**What to produce**:
Among the lines below, restate word for word only those from the line with "--blue: #3176e8;" through the line with "block; width: 1200px;", with both end lines kept.

**Given records**:
──────────────────────────────

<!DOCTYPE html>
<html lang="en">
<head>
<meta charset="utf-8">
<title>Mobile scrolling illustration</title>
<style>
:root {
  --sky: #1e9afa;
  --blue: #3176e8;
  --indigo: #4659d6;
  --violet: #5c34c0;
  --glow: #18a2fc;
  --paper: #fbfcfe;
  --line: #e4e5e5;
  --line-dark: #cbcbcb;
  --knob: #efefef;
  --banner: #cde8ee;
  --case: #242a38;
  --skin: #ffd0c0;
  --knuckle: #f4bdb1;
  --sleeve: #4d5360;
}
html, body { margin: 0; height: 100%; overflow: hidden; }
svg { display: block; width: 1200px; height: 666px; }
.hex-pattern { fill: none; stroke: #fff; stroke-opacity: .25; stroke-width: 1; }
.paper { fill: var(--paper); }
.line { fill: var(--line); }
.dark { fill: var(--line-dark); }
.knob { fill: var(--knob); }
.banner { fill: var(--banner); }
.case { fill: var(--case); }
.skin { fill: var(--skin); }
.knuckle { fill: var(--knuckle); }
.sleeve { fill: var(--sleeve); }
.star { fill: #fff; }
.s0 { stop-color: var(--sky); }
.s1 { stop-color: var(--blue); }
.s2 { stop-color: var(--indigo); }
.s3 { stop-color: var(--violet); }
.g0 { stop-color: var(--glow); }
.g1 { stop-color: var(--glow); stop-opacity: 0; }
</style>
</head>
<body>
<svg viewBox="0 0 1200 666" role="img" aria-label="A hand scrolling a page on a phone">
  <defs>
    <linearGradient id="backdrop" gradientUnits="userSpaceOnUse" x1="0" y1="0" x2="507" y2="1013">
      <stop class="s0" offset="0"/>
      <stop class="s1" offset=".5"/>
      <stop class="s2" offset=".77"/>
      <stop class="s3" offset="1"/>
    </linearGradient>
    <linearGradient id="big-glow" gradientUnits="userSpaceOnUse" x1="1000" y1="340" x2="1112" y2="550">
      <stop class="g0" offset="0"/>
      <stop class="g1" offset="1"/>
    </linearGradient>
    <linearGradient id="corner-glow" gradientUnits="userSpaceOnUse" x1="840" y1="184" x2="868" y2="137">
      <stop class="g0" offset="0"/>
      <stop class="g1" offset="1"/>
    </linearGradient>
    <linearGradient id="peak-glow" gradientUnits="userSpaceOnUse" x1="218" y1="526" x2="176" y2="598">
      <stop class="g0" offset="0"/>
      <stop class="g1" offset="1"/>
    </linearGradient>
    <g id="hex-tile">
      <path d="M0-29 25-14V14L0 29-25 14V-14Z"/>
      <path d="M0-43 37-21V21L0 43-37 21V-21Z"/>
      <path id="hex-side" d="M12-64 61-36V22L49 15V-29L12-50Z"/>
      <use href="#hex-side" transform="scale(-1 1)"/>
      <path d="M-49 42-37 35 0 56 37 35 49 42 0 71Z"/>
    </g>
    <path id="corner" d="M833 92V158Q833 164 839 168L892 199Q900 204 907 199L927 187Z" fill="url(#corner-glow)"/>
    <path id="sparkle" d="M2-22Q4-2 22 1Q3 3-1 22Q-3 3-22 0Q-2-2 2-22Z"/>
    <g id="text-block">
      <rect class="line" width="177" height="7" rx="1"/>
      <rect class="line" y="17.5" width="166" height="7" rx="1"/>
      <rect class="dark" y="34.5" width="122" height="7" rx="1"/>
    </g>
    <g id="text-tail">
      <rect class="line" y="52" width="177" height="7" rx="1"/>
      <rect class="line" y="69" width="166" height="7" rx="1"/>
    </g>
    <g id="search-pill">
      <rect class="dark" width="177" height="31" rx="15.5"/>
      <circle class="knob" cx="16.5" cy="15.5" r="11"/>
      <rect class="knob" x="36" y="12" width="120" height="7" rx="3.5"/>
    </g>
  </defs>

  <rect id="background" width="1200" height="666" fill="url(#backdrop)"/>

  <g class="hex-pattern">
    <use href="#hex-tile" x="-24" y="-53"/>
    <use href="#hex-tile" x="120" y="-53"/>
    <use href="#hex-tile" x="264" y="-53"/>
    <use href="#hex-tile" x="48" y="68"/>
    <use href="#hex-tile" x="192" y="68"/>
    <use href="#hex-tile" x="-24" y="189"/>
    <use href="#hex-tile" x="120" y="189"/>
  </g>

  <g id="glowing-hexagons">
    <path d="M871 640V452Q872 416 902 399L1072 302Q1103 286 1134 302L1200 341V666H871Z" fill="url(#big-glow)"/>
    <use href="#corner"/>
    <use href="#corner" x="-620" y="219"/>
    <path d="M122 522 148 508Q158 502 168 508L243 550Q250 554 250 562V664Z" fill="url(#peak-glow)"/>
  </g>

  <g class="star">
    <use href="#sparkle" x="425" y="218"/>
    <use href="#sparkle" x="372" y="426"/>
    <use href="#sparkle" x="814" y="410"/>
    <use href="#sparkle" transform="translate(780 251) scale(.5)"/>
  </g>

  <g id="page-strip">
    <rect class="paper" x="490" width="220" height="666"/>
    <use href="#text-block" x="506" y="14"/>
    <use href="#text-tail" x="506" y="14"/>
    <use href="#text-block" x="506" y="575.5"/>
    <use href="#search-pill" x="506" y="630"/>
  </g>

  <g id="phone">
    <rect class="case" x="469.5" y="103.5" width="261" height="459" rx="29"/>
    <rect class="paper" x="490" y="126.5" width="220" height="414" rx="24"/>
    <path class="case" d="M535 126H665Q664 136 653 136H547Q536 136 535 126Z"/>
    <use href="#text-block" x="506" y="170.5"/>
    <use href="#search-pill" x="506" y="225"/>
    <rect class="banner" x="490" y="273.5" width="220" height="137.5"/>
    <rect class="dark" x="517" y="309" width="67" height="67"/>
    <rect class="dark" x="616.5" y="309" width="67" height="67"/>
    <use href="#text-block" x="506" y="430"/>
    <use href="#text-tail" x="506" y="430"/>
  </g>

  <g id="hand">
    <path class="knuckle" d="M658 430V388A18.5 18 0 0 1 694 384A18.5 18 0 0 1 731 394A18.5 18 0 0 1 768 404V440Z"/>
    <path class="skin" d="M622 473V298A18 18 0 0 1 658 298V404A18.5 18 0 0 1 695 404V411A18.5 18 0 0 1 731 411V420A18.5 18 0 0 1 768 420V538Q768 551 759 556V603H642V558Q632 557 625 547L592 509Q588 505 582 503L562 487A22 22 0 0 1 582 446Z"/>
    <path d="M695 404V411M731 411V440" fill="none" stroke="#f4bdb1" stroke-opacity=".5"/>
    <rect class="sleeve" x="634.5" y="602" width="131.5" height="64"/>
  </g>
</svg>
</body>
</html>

──────────────────────────────

**Reply to the exercise**:
  --blue: #3176e8;
  --indigo: #4659d6;
  --violet: #5c34c0;
  --glow: #18a2fc;
  --paper: #fbfcfe;
  --line: #e4e5e5;
  --line-dark: #cbcbcb;
  --knob: #efefef;
  --banner: #cde8ee;
  --case: #242a38;
  --skin: #ffd0c0;
  --knuckle: #f4bdb1;
  --sleeve: #4d5360;
}
html, body { margin: 0; height: 100%; overflow: hidden; }
svg { display: block; width: 1200px; height: 666px; }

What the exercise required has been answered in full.